LAST STOP! Rajiv Chowk! A 5-minute walk from Delhi’s busiest metro station will take you to city’s Jantar Mantar, one of the 5 observatories built by Maharaja Jai Singh. It is one of the very few ancient architectures surviving in the middle of an urban jungle. It takes some time for us to understand the science behind each structure with a lot of confusion but surely leaves you astonished by the knowledge in astronomy by the Maharaja and his people.
5.30 pm: Connaught Place – Rajiv Chowk (Blue/Yellow Line)
Connaught Place is the go-to-go hangout place for anyone from the city or visiting it. CP is just not the address businesses wants but also an architect’s fantasy, courtesy of Edwin Lutyens and a tourist’s most loved spot in the city, thanks to all the shopping spots and the restos including some iconic names like Keventers, Wenger’s Deli, just to name a few. Even just taking a seat in one of the benches facing the shops or the Central Park in itself gives a soothing pleasure and the mammoth metro station right under the park makes you grateful on how both British era and modern architecture has combined to make CP a wonderful place of what it is today. End of the trip!

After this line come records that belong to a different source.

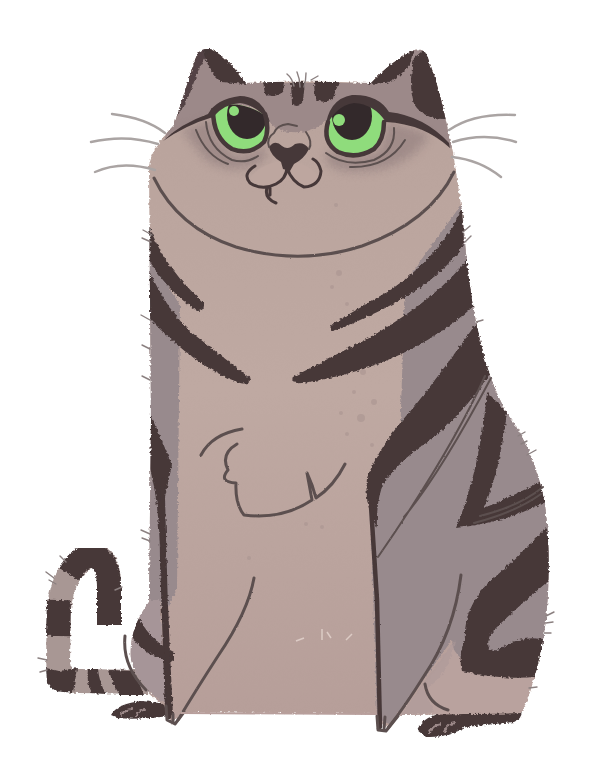
<!DOCTYPE html>
<html lang="en">
<head>
<meta charset="utf-8">
<title>Tabby cat</title>
<style>
:root{--paper:#fff;--fur:#bda69f;--shade:#988a8d;--crown:#9c8989;--dark:#463839;--ink:#4a3f3f;--line:#5c504f;--green:#8fdc7c;--pupil:#33292b;--whisker:#aaa4a3;--blush:#b99a98}
html,body{margin:0;background:var(--paper)}
body{width:599px;height:784px;overflow:hidden}
svg{display:block}
.fur{fill:var(--fur)}
.shade{fill:var(--shade)}
.crown{fill:var(--crown)}
.dark{fill:var(--dark)}
.line{fill:none;stroke:var(--line);stroke-width:3;stroke-linecap:round;stroke-linejoin:round}
.thin{stroke-width:2}
.bold{stroke:var(--dark);stroke-width:4.5}
.whisker{fill:none;stroke:var(--whisker);stroke-width:2.4;stroke-linecap:round}
.hair{fill:none;stroke:#8b8080;stroke-width:1.4;stroke-linecap:round}
.tail{fill:none;stroke-width:24}
.tail-fur{stroke:#a89794}
.tail-band{stroke:var(--dark)}
</style>
</head>
<body>
<svg width="599" height="784" viewBox="0 0 599 784" role="img" aria-label="A grey tabby cat with green eyes sitting and looking up">
<defs>
<path id="body-shape" d="M149 166Q152 148 174 125L195 60Q199 46 212 50Q226 56 246 83Q310 80 371 83Q390 62 412 51Q424 46 428 58Q440 90 446 121L453 152L463 218Q468 290 480 340Q488 378 506 412Q535 450 545 505Q552 560 546 620Q540 670 522 713L400 715L386 728L376 714L182 712L172 724L164 705Q140 690 131 660Q128 630 149 602L151 420Z"/>
<clipPath id="body-clip"><use href="#body-shape"/></clipPath>
<clipPath id="left-eye-clip"><path d="M213 108Q240 98 266 116Q272 132 262 143Q248 156 230 149Q212 137 213 108Z"/></clipPath>
<clipPath id="right-eye-clip"><path d="M327 128Q330 106 354 102Q380 104 384 122Q384 146 366 154Q344 160 331 147Q325 138 327 128Z"/></clipPath>
<linearGradient id="chest-tone" x1="0" y1="0" x2="0" y2="1"><stop offset="0" stop-color="#b8a29b"/><stop offset=".5" stop-color="#bfa9a2"/><stop offset="1" stop-color="#b69e99"/></linearGradient>
<filter id="brush" x="-5%" y="-5%" width="110%" height="110%"><feTurbulence type="fractalNoise" baseFrequency=".35" numOctaves="2" seed="4" result="n"/><feDisplacementMap in="SourceGraphic" in2="n" scale="4" xChannelSelector="R" yChannelSelector="G"/></filter>
<filter id="pencil" x="-10%" y="-10%" width="120%" height="120%"><feTurbulence type="fractalNoise" baseFrequency=".5" numOctaves="1" seed="9" result="n"/><feDisplacementMap in="SourceGraphic" in2="n" scale="2" xChannelSelector="R" yChannelSelector="G"/></filter>
<filter id="soft" x="-30%" y="-30%" width="160%" height="160%"><feGaussianBlur stdDeviation="5"/></filter>
</defs>
<rect width="599" height="784" fill="var(--paper)"/>

<g id="tail" filter="url(#brush)">
<path class="tail tail-fur" d="M148 682L78 681Q58 682 58 660L59 608Q63 572 86 557Q107 551 109 580L109 624"/>
<path class="tail tail-band" d="M69 574Q82 553 95 556Q109 562 109 588L109 625"/>
<path class="tail tail-band" d="M58 636L59 600"/>
<path class="dark" d="M46 668L59 671L77 668L73 692Q52 694 47 682ZM88 669L98 669Q99 682 106 694L92 693Q86 682 88 669ZM109 670L134 671L144 695L120 695Q112 684 109 670Z"/>
</g>

<g id="hind-paws" filter="url(#brush)">
<path class="dark" d="M111 715Q118 703 142 701L168 704L168 716Q140 720 118 718Z"/>
<path class="dark" d="M417 730Q424 714 452 712L521 708Q524 718 514 722L466 727Q448 738 426 737Z"/>
<path class="line thin" style="stroke:#9c8989" d="M121 715Q125 709 132 709M136 716Q139 710 145 710M429 733Q433 725 441 724M444 732Q447 724 455 723"/>
</g>

<g id="body" filter="url(#brush)">
<use href="#body-shape" fill="url(#chest-tone)"/>
<g clip-path="url(#body-clip)">
<g id="body-shading">
<path class="shade" d="M146 225Q158 274 180 305L177 590Q168 602 164 620L160 600L146 600Z"/>
<path fill="#a69598" d="M126 620L150 600L160 600L166 704Q140 690 126 660Z"/>
<path class="shade" d="M461 205L405 282L400 440L370 492L377 720L390 724Q432 668 452 640Q456 680 470 684L530 680L560 600L550 470L480 330Z"/>
<path fill="#b9a29e" d="M452 645Q462 676 540 676L524 716L395 716Q432 680 452 645Z"/>
<path fill="#ad9a9a" d="M455 640Q450 676 424 690L434 712L400 716Q430 672 455 640Z" opacity=".6"/>
</g>
<g id="head-crown">
<path class="crown" d="M165 138L190 40L250 70L252 83L370 83L420 40L450 125L452 148Q420 122 385 120Q360 98 334 112Q318 134 292 132Q272 132 264 112Q240 98 214 112Q190 122 165 138Z"/>
<path fill="#8b7879" opacity=".55" filter="url(#soft)" d="M182 130L214 118Q216 148 240 156L268 146L264 160Q236 178 206 160ZM328 150Q350 162 380 150L388 120L430 134Q412 164 376 170Q340 176 326 162Z"/>
<path class="dark" d="M208 46Q226 54 247 84L221 82Q207 70 203 50ZM368 84Q390 60 414 48L410 64Q400 78 386 83ZM414 58L428 46L447 119Q424 120 414 104Q408 84 414 58Z"/>
<path class="dark" d="M170 118L186 80L200 44L213 48Q199 64 194 82Q186 108 170 124Z" opacity=".85"/>
<path class="dark" d="M263 82L284 82L283 92Q273 99 265 94ZM291 82L305 82L303 101Q299 109 292 104ZM314 82L339 82L333 98Q324 105 315 99Z"/>
</g>
<g id="stripes" class="dark">
<path d="M147 219Q160 264 204 303Q205 311 197 311Q164 288 147 256Z"/>
<path d="M147 266Q168 314 196 336L251 379Q250 385 240 383Q196 368 147 316Z"/>
<path d="M147 405L172 465L165 497L168 610L173 716L165 712L160 560Q160 500 147 458Z"/>
<path d="M462 208Q442 254 392 289L334 323Q327 328 333 331Q344 328 360 320Q438 286 464 244Z"/>
<path d="M470 256Q440 296 374 335L293 377Q290 384 302 383Q406 368 476 304Z"/>
<path d="M480 318Q448 364 414 407Q380 444 367 478Q365 500 371 514L377 528Q376 500 384 482Q404 456 432 439Q470 406 491 372Z"/>
<path d="M487 392Q480 470 456 528Q510 522 548 500L543 480Q518 494 484 508Q500 470 507 412Z"/>
<path d="M552 522Q515 560 487 584Q463 610 465 640Q458 656 462 671Q500 680 536 677L548 640Q520 634 498 650Q482 652 492 632Q516 608 552 578Z"/>
<path d="M136 612Q148 640 174 652L174 662Q140 656 130 632Z"/>
</g>
</g>
</g>

<g id="body-lines" filter="url(#pencil)">
<path class="line" d="M154 178Q178 228 236 247Q300 266 362 246Q430 222 454 172"/>
<path class="line" d="M201 455Q212 434 242 429M237 444Q220 454 228 470Q218 482 236 483Q235 504 244 515Q282 520 312 500L307 473Q313 486 316 498Q334 486 345 464"/>
<path class="line" d="M254 578Q248 612 218 656Q196 690 178 720"/>
<path class="line thin" d="M485 376Q452 450 378 557M491 378Q440 474 404 517M543 487Q520 506 480 516M541 494Q516 512 474 523"/>
<path class="line" d="M461 575Q454 632 424 676Q404 708 388 728"/>
<path class="line bold" d="M371 506L377 600L380 727"/>
<path class="line bold" d="M163 480Q160 540 166 610L169 717"/>
<path class="line" d="M125 636Q122 666 146 690M425 684Q428 704 448 710M166 706L167 720L175 724L184 712M377 716L378 730L386 731L398 716M173 714L173 722M385 717L384 729"/>
<path class="line thin" style="stroke:#b89f9c" d="M181 713L376 714"/>
</g>

<g id="fur-marks" fill="#a8938f" opacity=".55">
<circle cx="339" cy="273" r="3"/><circle cx="332" cy="287" r="2"/><circle cx="347" cy="304" r="2"/><circle cx="363" cy="372" r="3"/><circle cx="354" cy="392" r="2"/><circle cx="374" cy="402" r="3"/><circle cx="361" cy="418" r="4"/><circle cx="347" cy="434" r="2"/><circle cx="372" cy="445" r="2"/><circle cx="341" cy="413" r="2"/><circle cx="306" cy="524" r="2"/><circle cx="322" cy="527" r="2"/><circle cx="249" cy="558" r="2"/><circle cx="336" cy="205" r="2"/>
</g>
<path d="M296 641L304 638M322 629V640M327 632L331 638M346 640L352 634" stroke="#dccbc5" stroke-width="1.5" fill="none"/>

<g id="face">
<g id="left-eye">
<path d="M213 108Q240 98 266 116Q272 132 262 143Q248 156 230 149Q212 137 213 108Z" fill="var(--green)"/>
<g clip-path="url(#left-eye-clip)"><ellipse cx="247" cy="115" rx="20" ry="24" fill="var(--pupil)"/><circle cx="234" cy="111" r="5" fill="var(--green)"/></g>
<path class="line bold" d="M213 110Q213 138 232 149Q250 156 264 142Q270 130 265 114"/>
<path class="dark" d="M163 141Q180 124 208 114Q216 99 240 96Q262 96 270 122Q256 105 240 103Q224 104 213 117Q186 125 163 141Z"/>
<path class="line thin" d="M206 122Q208 148 232 160Q246 164 258 156M196 130Q206 156 228 164"/>
</g>
<g id="right-eye">
<path d="M327 128Q330 106 354 102Q380 104 384 122Q384 146 366 154Q344 160 331 147Q325 138 327 128Z" fill="var(--green)"/>
<g clip-path="url(#right-eye-clip)"><ellipse cx="352" cy="116" rx="20" ry="24" fill="var(--pupil)"/><circle cx="339" cy="120" r="6" fill="var(--green)"/></g>
<path class="line bold" d="M328 122Q322 142 338 152Q356 160 374 149Q384 140 384 122"/>
<path class="dark" d="M325 130Q328 99 352 95Q378 94 389 112Q424 116 449 143L450 148Q424 124 386 122Q374 104 354 103Q334 106 325 130Z"/>
<path class="line thin" d="M326 153Q346 168 374 160Q396 150 394 128M350 167Q388 168 405 140"/>
</g>
<g id="muzzle">
<path d="M250 178Q260 164 284 160Q310 162 321 180Q310 192 288 180Q264 194 250 178Z" fill="var(--fur)"/>
<path class="dark" d="M269 147Q275 139 282 146Q288 151 295 144Q304 141 309 149Q304 159 294 164L290 171L283 169L281 162Q271 156 269 147Z"/>
<path class="line thin" d="M269 147Q266 138 274 133Q277 125 288 124L297 126M309 149Q313 142 306 132"/>
<path class="line" style="stroke:var(--dark)" d="M255 166Q242 174 250 183Q262 191 276 184Q286 179 287 168Q292 182 304 187Q320 186 321 171Q319 162 313 159M267 188Q264 198 276 203M270 188L270 195"/>
</g>
</g>

<g id="whiskers" class="whisker">
<path d="M165 133Q146 118 112 114M158 144Q126 134 91 142M155 170Q122 160 95 172M449 130Q474 113 515 115M453 142Q484 132 516 142M452 157Q480 160 501 177"/>
</g>
<path id="stray-hairs" class="hair" d="M287 74Q292 78 294 86M297 72Q300 79 300 87M306 73Q306 80 304 87M311 80L318 76M143 230L152 235M142 238L151 242M141 315L150 320M142 345L150 349M142 376L150 380M141 530L150 534M142 538L150 541M463 232L470 226M465 242L471 236M476 322L483 320M518 436L525 432M521 444L527 441M527 455L536 450M546 616L554 612M546 623L553 622M544 633L551 633M529 688L537 687M46 572L54 578M49 580L56 584M38 658L47 660M40 672L47 670M115 590L122 587M60 556L66 562"/>
</svg>
</body>
</html>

Delhi is such a historic, finely planned and a well-connected place that makes it a must-visit city for all. Credits to the Mughals for the monuments they built, Edwin Lutyens and Herbert Baker for the planning of New Delhi and E. Sreedharan & his team for building the incredible Delhi Metro. To make your trip even better, get hold of William Dalrymple’s ‘City of Djinns’ book and read it either before, during the journey or after. I have fallen in love with Delhi at first sight and I hope everyone will.